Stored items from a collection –
◆ ◆ ◆

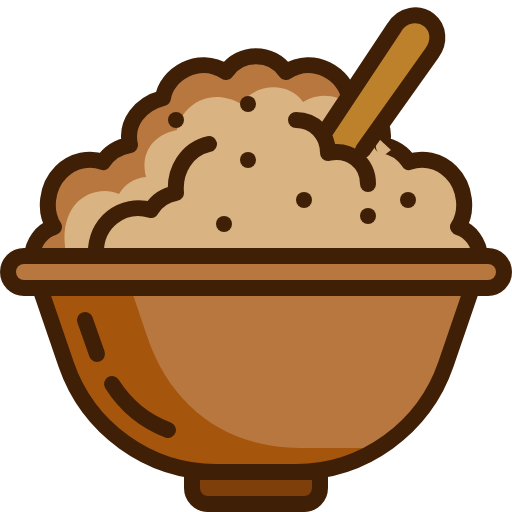
<!DOCTYPE html>
<html lang="en">
<head>
<meta charset="utf-8">
<title>Bowl of porridge</title>
<style>
:root {
  --outline: #3f2007;
  --grain: #d9b382;
  --clay: #b8773f;
  --clay-dark: #a6550d;
  --foot: #7f3f0a;
  --wood: #be812b;
}
html, body { margin: 0; background: #fff; overflow: hidden; }
svg { display: block; width: 512px; height: 512px; }
.stroke { fill: none; stroke: var(--outline); stroke-width: 16; stroke-linecap: round; stroke-linejoin: round; }
.outline { fill: var(--outline); }
.grain { fill: var(--grain); }
.clay { fill: var(--clay); }
.clay-dark { fill: var(--clay-dark); }
.foot { fill: var(--foot); }
.wood { fill: var(--wood); }
</style>
</head>
<body>
<svg viewBox="0 0 512 512" role="img" aria-label="Bowl of porridge with a wooden spoon">
  <defs>
    <path id="heap" d="M32 256C33 243 41 231 54 227C44 212 46 187 61 172C73 160 90 157 103 162C109 153 118 147 130 145C125 123 140 104 163 98C166 75 198 54 226 72C240 51 272 51 286 72C314 54 346 75 349 98C372 104 387 123 382 145C394 147 403 153 409 162C422 157 439 160 451 172C466 187 468 212 458 227C471 231 479 243 480 256Z"/>
    <path id="bowl" d="M40 288L66 364C88 428 148 472 216 472H296C364 472 424 428 446 364L472 288Z"/>
    <clipPath id="heap-clip"><use href="#heap"/></clipPath>
    <clipPath id="bowl-clip"><use href="#bowl"/></clipPath>
  </defs>

  <g id="porridge">
    <use href="#heap" class="grain"/>
    <path class="clay" clip-path="url(#heap-clip)" d="M20 260H68C63 245 62 222 74 206C86 191 105 188 119 194C125 184 134 178 146 177C140 154 152 135 177 130C181 106 210 86 241 104C255 83 289 81 303 102C314 95 326 94 338 98L370 50H20Z"/>
    <use href="#heap" class="stroke"/>
  </g>

  <g id="spoon">
    <path class="wood" d="M322 134L393 28C402 13 418 12 429 21C439 29 439 43 432 53L362 151C353 153 338 150 329 153Z"/>
    <path class="grain" d="M377 137L391 150L382 157C376 153 374 145 377 137Z"/>
    <path class="stroke" d="M323 135L394 28C402 14 419 12 429 20C439 28 440 42 432 53L363 150"/>
    <path class="stroke" d="M296 120C314 120 328 134 328 153C350 148 368 163 368 184"/>
  </g>

  <g id="folds" class="stroke">
    <path d="M96 256C94 222 123 202 151 210C157 200 165 195 176 193C174 170 187 149 209 144"/>
  </g>
  <g id="specks" class="outline">
    <circle cx="176" cy="120" r="8"/>
    <circle cx="248" cy="104" r="8"/>
    <circle cx="248" cy="160" r="8"/>
    <circle cx="304" cy="200" r="8"/>
    <circle cx="224" cy="224" r="8"/>
    <circle cx="368" cy="216" r="8"/>
    <circle cx="408" cy="200" r="8"/>
  </g>

  <g id="bowl-foot">
    <path class="foot" d="M192 472H320V488A16 16 0 0 1 304 504H208A16 16 0 0 1 192 488Z"/>
    <path class="stroke" d="M192 472H320V488A16 16 0 0 1 304 504H208A16 16 0 0 1 192 488Z"/>
  </g>

  <g id="bowl-body">
    <use href="#bowl" class="clay"/>
    <path class="clay-dark" clip-path="url(#bowl-clip)" d="M30 280H128L147 336C171 408 228 448 300 448H390V480H30Z"/>
    <use href="#bowl" class="stroke"/>
    <path class="stroke" d="M85 320L97 354M112 384C126 406 144 421 168 430"/>
  </g>

  <g id="bowl-rim">
    <rect class="outline" x="0" y="248" width="512" height="48" rx="24"/>
    <rect class="clay" x="16" y="264" width="480" height="16" rx="8"/>
  </g>
</svg>
</body>
</html>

◆ ◆ ◆

Task statement – From the first line to the last, set down the records word for word and drop the images.

Exercise output –
<!DOCTYPE html>
<html lang="en">
<head>
<meta charset="utf-8">
<title>Bowl of porridge</title>
<style>
:root {
  --outline: #3f2007;
  --grain: #d9b382;
  --clay: #b8773f;
  --clay-dark: #a6550d;
  --foot: #7f3f0a;
  --wood: #be812b;
}
html, body { margin: 0; background: #fff; overflow: hidden; }
svg { display: block; width: 512px; height: 512px; }
.stroke { fill: none; stroke: var(--outline); stroke-width: 16; stroke-linecap: round; stroke-linejoin: round; }
.outline { fill: var(--outline); }
.grain { fill: var(--grain); }
.clay { fill: var(--clay); }
.clay-dark { fill: var(--clay-dark); }
.foot { fill: var(--foot); }
.wood { fill: var(--wood); }
</style>
</head>
<body>
<svg viewBox="0 0 512 512" role="img" aria-label="Bowl of porridge with a wooden spoon">
  <defs>
    <path id="heap" d="M32 256C33 243 41 231 54 227C44 212 46 187 61 172C73 160 90 157 103 162C109 153 118 147 130 145C125 123 140 104 163 98C166 75 198 54 226 72C240 51 272 51 286 72C314 54 346 75 349 98C372 104 387 123 382 145C394 147 403 153 409 162C422 157 439 160 451 172C466 187 468 212 458 227C471 231 479 243 480 256Z"/>
    <path id="bowl" d="M40 288L66 364C88 428 148 472 216 472H296C364 472 424 428 446 364L472 288Z"/>
    <clipPath id="heap-clip"><use href="#heap"/></clipPath>
    <clipPath id="bowl-clip"><use href="#bowl"/></clipPath>
  </defs>

  <g id="porridge">
    <use href="#heap" class="grain"/>
    <path class="clay" clip-path="url(#heap-clip)" d="M20 260H68C63 245 62 222 74 206C86 191 105 188 119 194C125 184 134 178 146 177C140 154 152 135 177 130C181 106 210 86 241 104C255 83 289 81 303 102C314 95 326 94 338 98L370 50H20Z"/>
    <use href="#heap" class="stroke"/>
  </g>

  <g id="spoon">
    <path class="wood" d="M322 134L393 28C402 13 418 12 429 21C439 29 439 43 432 53L362 151C353 153 338 150 329 153Z"/>
    <path class="grain" d="M377 137L391 150L382 157C376 153 374 145 377 137Z"/>
    <path class="stroke" d="M323 135L394 28C402 14 419 12 429 20C439 28 440 42 432 53L363 150"/>
    <path class="stroke" d="M296 120C314 120 328 134 328 153C350 148 368 163 368 184"/>
  </g>

  <g id="folds" class="stroke">
    <path d="M96 256C94 222 123 202 151 210C157 200 165 195 176 193C174 170 187 149 209 144"/>
  </g>
  <g id="specks" class="outline">
    <circle cx="176" cy="120" r="8"/>
    <circle cx="248" cy="104" r="8"/>
    <circle cx="248" cy="160" r="8"/>
    <circle cx="304" cy="200" r="8"/>
    <circle cx="224" cy="224" r="8"/>
    <circle cx="368" cy="216" r="8"/>
    <circle cx="408" cy="200" r="8"/>
  </g>

  <g id="bowl-foot">
    <path class="foot" d="M192 472H320V488A16 16 0 0 1 304 504H208A16 16 0 0 1 192 488Z"/>
    <path class="stroke" d="M192 472H320V488A16 16 0 0 1 304 504H208A16 16 0 0 1 192 488Z"/>
  </g>

  <g id="bowl-body">
    <use href="#bowl" class="clay"/>
    <path class="clay-dark" clip-path="url(#bowl-clip)" d="M30 280H128L147 336C171 408 228 448 300 448H390V480H30Z"/>
    <use href="#bowl" class="stroke"/>
    <path class="stroke" d="M85 320L97 354M112 384C126 406 144 421 168 430"/>
  </g>

  <g id="bowl-rim">
    <rect class="outline" x="0" y="248" width="512" height="48" rx="24"/>
    <rect class="clay" x="16" y="264" width="480" height="16" rx="8"/>
  </g>
</svg>
</body>
</html>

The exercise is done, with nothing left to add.